He at her elbow was Val Elster. Lady Kirton gathered in the sense of the words, and gave a cry; a prolonged cry of absolute dismay.
“He can’t be its master.”
“I should say he is, ma’am. At any rate he is now Lord Hartledon.”
She looked from one to the other in helpless doubt. It was a contingency that had never so much as occurred to her. Had she wanted confirmation, the next moment brought it to her from the lips of the butler.
“Hedges,” called out Percival sternly, in his embarrassment and grief, “open the dining-room door. We must get the hall cleared.”
“The door is open, my lord.”
“He Lord Hartledon!” shrieked the countess-dowager, “why, I was going to recommend his brother to ship him off to Canada for life.”
It was altogether an unseemly scene at such a time. But almost everything the Countess-Dowager of Kirton did was unseemly.
MR. PIKE’S VISIT.
Percival Elster was in truth Earl of Hartledon. By one of those unexpected calamities, which are often inexplicable—and which most certainly was so as yet in the present instance—a promising young life had been snapped asunder, and another reigned in his place. In one short hour Val Elster, who had scarcely cross or coin to call his own, had been going in danger of arrest from one moment to another, had become a peer of the realm and a man of wealth.
As they laid the body down in a small room opening from the hall, and his late companions and guests crowded around in awe-struck silence, there was one amidst them who could not control his grief and emotion. It was poor Val. Pushing aside the others, never heeding them in his bitter sorrow, he burst into passionate sobs as he leaned over the corpse. And none of them thought the worse of Val for it.
“Oh, Percival! how did it happen?”
The speaker was Dr. Ashton. Little less affected himself, he clasped the young man’s hand in token of heartfelt sympathy.
“I cannot think how it could have happened,” replied Percival, when able to control his feelings sufficiently to speak. “It seems awfully strange to me—mysteriously so.”
“If he found himself going wrong, why didn’t he shout out?” asked young Carteret, with a rueful face. “I couldn’t have helped hearing him.”

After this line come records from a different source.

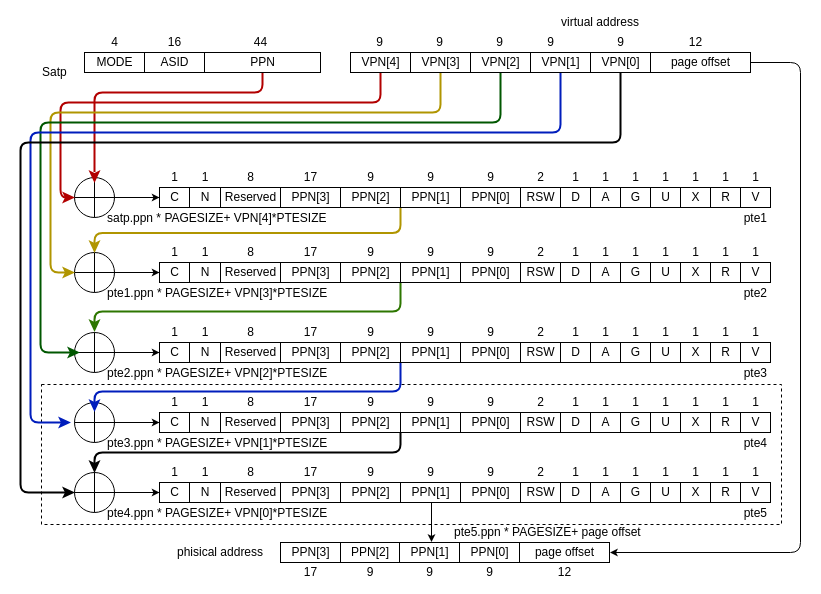
<!DOCTYPE html>
<html lang="en">
<head>
<meta charset="utf-8">
<title>Five-level page table walk</title>
<style>
:root {
  --ink: #000;
  --paper: #fff;
  --red: #b20000;
  --gold: #b09500;
  --green: #005700;
  --leaf: #2d7600;
  --blue: #001dbc;
}
* { box-sizing: border-box; }
html, body { margin: 0; }
body {
  position: relative;
  width: 821px;
  height: 594px;
  overflow: hidden;
  background: var(--paper);
  color: var(--ink);
  font: 12px/20px "Liberation Sans", Arial, sans-serif;
  white-space: nowrap;
}
.wires { position: absolute; inset: 0; }
.thin { fill: none; stroke: var(--ink); stroke-width: 1; }
.thick { fill: none; stroke: currentColor; stroke-width: 2; }
.head { fill: currentColor; }
.red { color: var(--red); }
.gold { color: var(--gold); }
.green { color: var(--green); }
.leaf { color: var(--leaf); }
.blue { color: var(--blue); }
.black { color: var(--ink); }

.register { position: absolute; text-align: center; }
.bits, .fields {
  display: grid;
  grid-template-columns: var(--columns);
  gap: 1px;
  padding: 0 1px;
}
.bits { height: 20px; }
.fields { height: 21px; padding: 1px; background: var(--ink); }
.fields span { background: var(--paper); line-height: 19px; }
.satp { left: 84px; top: 32px; --columns: 59px 59px 115px; }
.satp .bits span:last-child { padding-right: 4px; }
.virtual { left: 350px; top: 32px; --columns: repeat(5, 59px) 99px; }
.virtual .bits span { padding-right: 2px; }
.virtual .bits .offset-left { padding-right: 20px; }
.virtual .bits .centred { padding-right: 0; }
.virtual .bits span:last-child, .virtual .bits span:last-child { padding-right: 10px; }
.physical { left: 280px; top: 542px; --columns: 59px 58px 59px 59px 89px; }
.physical .bits { line-height: 18px; }
.entry { left: 159px; --columns: 29px 30px repeat(5, 59px) 39px repeat(7, 29px); }
.entry .caption {
  display: flex;
  justify-content: space-between;
  margin-left: -52px;
  padding-right: 4px;
}
.pte1 { top: 167px; }
.pte2 { top: 242px; }
.pte3 { top: 322px; }
.pte4 { top: 392px; }
.pte5 { top: 462px; }
.label { position: absolute; }
.label-satp { left: 42px; top: 62px; }
.label-virtual { left: 561px; top: 12px; }
.label-physical { left: 177px; top: 542px; }
.label-result { left: 454px; top: 522px; }
</style>
</head>
<body>
<svg class="wires" width="821" height="594" viewBox="0 0 821 594" aria-hidden="true">
  <defs>
    <polygon id="arrow" points="0,0 -13,-6 -10,0 -13,6"/>
    <polygon id="small-arrow" points="0,0 -8,-4 -6,0 -8,4"/>
    <g id="adder">
      <circle class="thin" r="20"/>
      <path class="thin" d="M-20 0H65M0 -20V20"/>
      <use href="#small-arrow" x="65"/>
    </g>
  </defs>

  <rect class="thin" x="41.5" y="384.5" width="740" height="140" stroke-dasharray="3 3"/>

  <g class="adders">
    <use href="#adder" x="94.5" y="197.5"/>
    <use href="#adder" x="94.5" y="272.5"/>
    <use href="#adder" x="94.5" y="352.5"/>
    <use href="#adder" x="94.5" y="422.5"/>
    <use href="#adder" x="94.5" y="492.5"/>
  </g>

  <g class="index-wires">
    <g class="red">
      <path class="thick" d="M262.5 72V84.500Q262.500 92.500 254.500 92.500H102.500Q94.500 92.500 94.500 100.500V172"/>
      <use class="head" href="#arrow" transform="translate(94.500 183) rotate(90)"/>
      <path class="thick" d="M380.500 72V94.500Q380.500 102.500 372.500 102.500H68.500Q60.500 102.500 60.500 110.500V189.500Q60.500 197.500 66 197.500"/>
      <use class="head" href="#arrow" x="75" y="197.500"/>
    </g>
    <g class="gold">
      <path class="thick" d="M440.500 72V104.500Q440.500 112.500 432.500 112.500H58.500Q50.500 112.500 50.500 120.500V264.500Q50.500 272.500 58.500 272.500H65"/>
      <use class="head" href="#arrow" x="75" y="272.500"/>
    </g>
    <g class="green">
      <path class="thick" d="M500.500 72V114.500Q500.500 122.500 492.500 122.500H48.500Q40.500 122.500 40.500 130.500V344.500Q40.500 352.500 48.500 352.500H70"/>
      <use class="head" href="#arrow" x="80" y="352.500"/>
    </g>
    <g class="blue">
      <path class="thick" d="M560.500 72V124.500Q560.500 132.500 552.500 132.500H38.500Q30.500 132.500 30.500 140.500V414.500Q30.500 422.500 38.500 422.500H61"/>
      <use class="head" href="#arrow" x="71" y="422.500"/>
    </g>
    <g class="black">
      <path class="thick" d="M620.500 72V134.500Q620.500 142.500 612.500 142.500H28.500Q20.500 142.500 20.500 150.500V484.500Q20.500 492.500 28.500 492.500H65"/>
      <use class="head" href="#arrow" x="75" y="492.500"/>
    </g>
  </g>

  <g class="next-level-wires">
    <g class="gold">
      <path class="thick" d="M400.500 207V225Q400.500 233 392.500 233H102.500Q94.500 233 94.500 241V243"/>
      <use class="head" href="#arrow" transform="translate(94.500 253) rotate(90)"/>
    </g>
    <g class="leaf">
      <path class="thick" d="M400.500 282V303.500Q400.500 311.500 392.500 311.500H102.500Q94.500 311.500 94.500 319.500V322"/>
      <use class="head" href="#arrow" transform="translate(94.500 332) rotate(90)"/>
    </g>
    <g class="blue">
      <path class="thick" d="M400.500 362V383.500Q400.500 391.500 392.500 391.500H102.500Q94.500 391.500 94.500 399.500V402"/>
      <use class="head" href="#arrow" transform="translate(94.500 412) rotate(90)"/>
    </g>
    <g class="black">
      <path class="thick" d="M400.500 432V444.500Q400.500 452.500 392.500 452.500H102.500Q94.500 452.500 94.500 460.500V463"/>
      <use class="head" href="#arrow" transform="translate(94.500 473) rotate(90)"/>
    </g>
  </g>

  <g class="result-wires">
    <path class="thin" d="M750 62.500H790.500Q800.500 62.500 800.500 72.500V542.500Q800.500 552.500 790.500 552.500H615"/>
    <use href="#small-arrow" transform="translate(610 552.500) rotate(180)"/>
    <path class="thin" d="M431.500 502V537"/>
    <use href="#small-arrow" transform="translate(431.500 542) rotate(90)"/>
  </g>
</svg>

<div class="label label-satp">Satp</div>
<section class="register satp">
  <div class="bits"><span>4</span><span>16</span><span>44</span></div>
  <div class="fields"><span>MODE</span><span>ASID</span><span>PPN</span></div>
</section>

<div class="label label-virtual">virtual address</div>
<section class="register virtual">
  <div class="bits"><span>9</span><span>9</span><span>9</span><span class="offset-left">9</span><span class="centred">9</span><span>12</span></div>
  <div class="fields"><span>VPN[4]</span><span>VPN[3]</span><span>VPN[2]</span><span>VPN[1]</span><span>VPN[0]</span><span>page offset</span></div>
</section>

<section class="register entry pte1">
  <div class="bits"><span>1</span><span>1</span><span>8</span><span>17</span><span>9</span><span>9</span><span>9</span><span>2</span><span>1</span><span>1</span><span>1</span><span>1</span><span>1</span><span>1</span><span>1</span></div>
  <div class="fields"><span>C</span><span>N</span><span>Reserved</span><span>PPN[3]</span><span>PPN[2]</span><span>PPN[1]</span><span>PPN[0]</span><span>RSW</span><span>D</span><span>A</span><span>G</span><span>U</span><span>X</span><span>R</span><span>V</span></div>
  <div class="caption"><span>satp.ppn * PAGESIZE+ VPN[4]*PTESIZE</span><span>pte1</span></div>
</section>

<section class="register entry pte2">
  <div class="bits"><span>1</span><span>1</span><span>8</span><span>17</span><span>9</span><span>9</span><span>9</span><span>2</span><span>1</span><span>1</span><span>1</span><span>1</span><span>1</span><span>1</span><span>1</span></div>
  <div class="fields"><span>C</span><span>N</span><span>Reserved</span><span>PPN[3]</span><span>PPN[2]</span><span>PPN[1]</span><span>PPN[0]</span><span>RSW</span><span>D</span><span>A</span><span>G</span><span>U</span><span>X</span><span>R</span><span>V</span></div>
  <div class="caption"><span>pte1.ppn * PAGESIZE+ VPN[3]*PTESIZE</span><span>pte2</span></div>
</section>

<section class="register entry pte3">
  <div class="bits"><span>1</span><span>1</span><span>8</span><span>17</span><span>9</span><span>9</span><span>9</span><span>2</span><span>1</span><span>1</span><span>1</span><span>1</span><span>1</span><span>1</span><span>1</span></div>
  <div class="fields"><span>C</span><span>N</span><span>Reserved</span><span>PPN[3]</span><span>PPN[2]</span><span>PPN[1]</span><span>PPN[0]</span><span>RSW</span><span>D</span><span>A</span><span>G</span><span>U</span><span>X</span><span>R</span><span>V</span></div>
  <div class="caption"><span>pte2.ppn * PAGESIZE+ VPN[2]*PTESIZE</span><span>pte3</span></div>
</section>

<section class="register entry pte4">
  <div class="bits"><span>1</span><span>1</span><span>8</span><span>17</span><span>9</span><span>9</span><span>9</span><span>2</span><span>1</span><span>1</span><span>1</span><span>1</span><span>1</span><span>1</span><span>1</span></div>
  <div class="fields"><span>C</span><span>N</span><span>Reserved</span><span>PPN[3]</span><span>PPN[2]</span><span>PPN[1]</span><span>PPN[0]</span><span>RSW</span><span>D</span><span>A</span><span>G</span><span>U</span><span>X</span><span>R</span><span>V</span></div>
  <div class="caption"><span>pte3.ppn * PAGESIZE+ VPN[1]*PTESIZE</span><span>pte4</span></div>
</section>

<section class="register entry pte5">
  <div class="bits"><span>1</span><span>1</span><span>8</span><span>17</span><span>9</span><span>9</span><span>9</span><span>2</span><span>1</span><span>1</span><span>1</span><span>1</span><span>1</span><span>1</span><span>1</span></div>
  <div class="fields"><span>C</span><span>N</span><span>Reserved</span><span>PPN[3]</span><span>PPN[2]</span><span>PPN[1]</span><span>PPN[0]</span><span>RSW</span><span>D</span><span>A</span><span>G</span><span>U</span><span>X</span><span>R</span><span>V</span></div>
  <div class="caption"><span>pte4.ppn * PAGESIZE+ VPN[0]*PTESIZE</span><span>pte5</span></div>
</section>

<div class="label label-result">pte5.ppn * PAGESIZE+ page offset</div>
<div class="label label-physical">phisical address</div>
<section class="register physical">
  <div class="fields"><span>PPN[3]</span><span>PPN[2]</span><span>PPN[1]</span><span>PPN[0]</span><span>page offset</span></div>
  <div class="bits"><span>17</span><span>9</span><span>9</span><span>9</span><span>12</span></div>
</section>
</body>
</html>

It was a question that was passing through the minds of all; was being whispered about. How could it have happened? The body presented the usual appearance of death from drowning; but close to the left temple was a wound, and the face was otherwise disfigured. It must have been done, they thought, by coming into contact with something or other in the water; perhaps the skiff itself. Arm and ankle were both much swollen.